Students are often seen grinning anxiously by The Andrew Hotel, where some of the actors are staying. A team of middle schoolers is currently engaged in what they call “The Outskirts Challenge,” a competition to spot (and photograph, for evidence) the most stars. While some boys are lining up their pictures, others are running down Middle Neck Road frantically trying to find List at Bareburger or Justice in Gino’s.
“It is extremely cool having all these famous people staying in our town and having a movie filmed right at the high school. It brings a lot of excitement to Great Neck,” said Gabriela Carrasco, a student at North High.
Recently, Justice received a tweet suggesting, “Since you’re in Great Neck, I recommend you go to Café Kriza.” Sure enough, the pop idol visited the restaurant; there is a Facebook picture to prove it. Great Neck social media accounts are swamped with pictures and updates on production of the film.
Despite the blacked-out school windows, the film’s production company, BCDF, is harnessing the fan excitement. For weeks, emails circulated Great Neck asking for “background talent” submissions. Applicants were encouraged to come dressed as classic or modern high school stereotypes : “fantasy kids, skaters, K-pop, EMOs, Twihards, hipsters, techies, jocks, marching band, and popular kids.” The casting team reached out to North’s drama club, Junior Players, in the attempt to deliver an authentic high school feel. BCDF wants its fictitious “Richard Milhous Nixon High School” to come alive.

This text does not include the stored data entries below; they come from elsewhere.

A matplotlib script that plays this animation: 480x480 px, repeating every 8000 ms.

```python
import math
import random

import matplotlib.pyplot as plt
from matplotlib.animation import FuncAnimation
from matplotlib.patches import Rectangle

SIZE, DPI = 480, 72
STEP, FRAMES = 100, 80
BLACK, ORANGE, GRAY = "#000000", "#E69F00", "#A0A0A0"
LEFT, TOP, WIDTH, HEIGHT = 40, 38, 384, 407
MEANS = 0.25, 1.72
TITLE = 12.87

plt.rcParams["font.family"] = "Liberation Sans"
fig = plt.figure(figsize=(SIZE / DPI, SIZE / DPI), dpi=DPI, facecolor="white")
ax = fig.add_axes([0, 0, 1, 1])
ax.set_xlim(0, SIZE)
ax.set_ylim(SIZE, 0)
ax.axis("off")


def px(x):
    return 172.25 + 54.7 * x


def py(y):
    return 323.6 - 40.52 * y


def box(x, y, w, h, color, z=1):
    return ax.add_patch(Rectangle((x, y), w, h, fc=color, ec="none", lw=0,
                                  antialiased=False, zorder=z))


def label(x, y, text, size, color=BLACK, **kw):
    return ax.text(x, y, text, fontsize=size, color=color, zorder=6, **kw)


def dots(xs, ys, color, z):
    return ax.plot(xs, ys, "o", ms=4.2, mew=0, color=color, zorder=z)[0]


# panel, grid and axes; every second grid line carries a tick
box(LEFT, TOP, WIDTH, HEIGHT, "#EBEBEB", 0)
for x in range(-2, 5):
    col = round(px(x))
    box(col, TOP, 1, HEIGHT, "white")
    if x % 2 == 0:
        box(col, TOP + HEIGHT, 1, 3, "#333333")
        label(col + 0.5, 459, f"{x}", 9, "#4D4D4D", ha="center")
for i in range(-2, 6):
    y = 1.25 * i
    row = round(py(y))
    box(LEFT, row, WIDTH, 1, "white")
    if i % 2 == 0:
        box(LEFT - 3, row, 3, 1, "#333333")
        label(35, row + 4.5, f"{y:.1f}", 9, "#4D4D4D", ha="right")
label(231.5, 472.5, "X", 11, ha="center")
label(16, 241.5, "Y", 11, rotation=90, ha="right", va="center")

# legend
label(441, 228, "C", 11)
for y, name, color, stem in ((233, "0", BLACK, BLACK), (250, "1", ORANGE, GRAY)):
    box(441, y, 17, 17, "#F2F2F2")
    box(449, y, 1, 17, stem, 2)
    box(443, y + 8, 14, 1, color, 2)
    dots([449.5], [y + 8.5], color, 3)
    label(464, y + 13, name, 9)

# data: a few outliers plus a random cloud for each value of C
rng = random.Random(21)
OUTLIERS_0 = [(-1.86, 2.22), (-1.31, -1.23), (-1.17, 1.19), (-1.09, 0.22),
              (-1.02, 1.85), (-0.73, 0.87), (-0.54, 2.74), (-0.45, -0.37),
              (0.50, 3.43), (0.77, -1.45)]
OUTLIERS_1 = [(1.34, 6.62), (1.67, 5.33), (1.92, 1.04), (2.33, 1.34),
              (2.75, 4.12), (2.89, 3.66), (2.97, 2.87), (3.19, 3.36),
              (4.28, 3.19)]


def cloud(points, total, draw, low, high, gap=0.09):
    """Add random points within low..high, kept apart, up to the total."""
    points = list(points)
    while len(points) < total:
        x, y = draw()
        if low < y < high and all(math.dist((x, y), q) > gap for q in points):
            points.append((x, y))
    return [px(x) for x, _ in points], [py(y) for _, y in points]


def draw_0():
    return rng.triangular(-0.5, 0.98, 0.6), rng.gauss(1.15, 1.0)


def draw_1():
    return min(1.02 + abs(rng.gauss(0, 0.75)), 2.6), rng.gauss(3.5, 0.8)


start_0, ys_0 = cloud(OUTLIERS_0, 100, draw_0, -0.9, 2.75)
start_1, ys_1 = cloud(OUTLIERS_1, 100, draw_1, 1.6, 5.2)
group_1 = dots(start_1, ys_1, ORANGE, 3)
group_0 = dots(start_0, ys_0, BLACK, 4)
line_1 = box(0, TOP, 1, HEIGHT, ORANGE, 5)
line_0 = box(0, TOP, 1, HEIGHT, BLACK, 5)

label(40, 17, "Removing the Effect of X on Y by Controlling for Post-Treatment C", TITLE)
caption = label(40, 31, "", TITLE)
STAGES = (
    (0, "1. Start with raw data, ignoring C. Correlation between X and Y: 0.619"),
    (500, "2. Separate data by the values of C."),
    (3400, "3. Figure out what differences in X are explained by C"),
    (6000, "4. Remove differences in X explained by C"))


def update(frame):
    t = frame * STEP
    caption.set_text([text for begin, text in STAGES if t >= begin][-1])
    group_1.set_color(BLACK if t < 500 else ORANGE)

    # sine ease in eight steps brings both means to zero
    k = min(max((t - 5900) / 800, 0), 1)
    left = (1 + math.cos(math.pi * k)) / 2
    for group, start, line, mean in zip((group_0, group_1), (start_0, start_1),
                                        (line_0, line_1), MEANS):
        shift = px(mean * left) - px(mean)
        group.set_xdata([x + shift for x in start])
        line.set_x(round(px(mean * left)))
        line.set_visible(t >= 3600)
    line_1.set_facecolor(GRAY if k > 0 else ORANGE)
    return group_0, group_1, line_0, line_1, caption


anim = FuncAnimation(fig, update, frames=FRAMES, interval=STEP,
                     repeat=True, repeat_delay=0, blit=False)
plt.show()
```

The competition to be cast was fierce, and in the end, only five Great Neck residents were selected. Joshua Yaminian, a Great Neck North graduate who made the cut, had his eyes opened: “People, including myself before I was an extra, think acting is easy, but as I participated, I realized that acting is much harder than people think.” He was surprised to learn film work has many dull moments. “Most people do not realize that the hours can go up to and even surpass 13 hours a day,” he said. “This could be for five or six consecutive days.” Yaminian hinted at a cameo by Great Neck North’s Assistant Principal, Dr. Daniel Krauz.
“I was asked to be in two scenes. The actors were terrific, kind, and thoughtful. They could easily be students at North High,” said Krauz, confirming his evanescent role. “You will need to look fast to see me.” The assistant principal joked that although acting was a great experience, he will not be leaving his day job anytime soon.
It is not just actors getting in on the action; the film gives homeowners an opportunity to showcase their homes. In June, BCDF set its locations department loose on the North Shore. Many Great Neck homeowners were sent letters of potential interest from locations scout Greg Morrison. BCDF is offering a location fee as well as a certificate of insurance to selected homes.
Even those who won’t be in the film are enthralled with the chance to rub elbows with the famous. Celebrity stalking has become something of a local sport.
“It is so much fun to watch behind the scenes and bump into the cast while walking around town,” mentioned Korin Saghezi, a Great Neck resident eager to see the final movie.
As a whole, students are surprised to learn that their television heroes are just like them. “You see these figures on TV or listen to their music online, but seeing them in person proves how normal they are despite their abnormal lifestyle,” Attarian explained
This isn’t the first time Great Neck has served a production crew. Back in 2008, the district hosted the cast and crew of Harold and, more recently, Great Neck played the backdrop for This Is Where I Leave You and Affluenza. With major studio sets reappearing all over town, it was only a matter of time before Great Neck recovered its old, but fitting title.
Can’t wait for The Outskirts movie? Read more about the film here.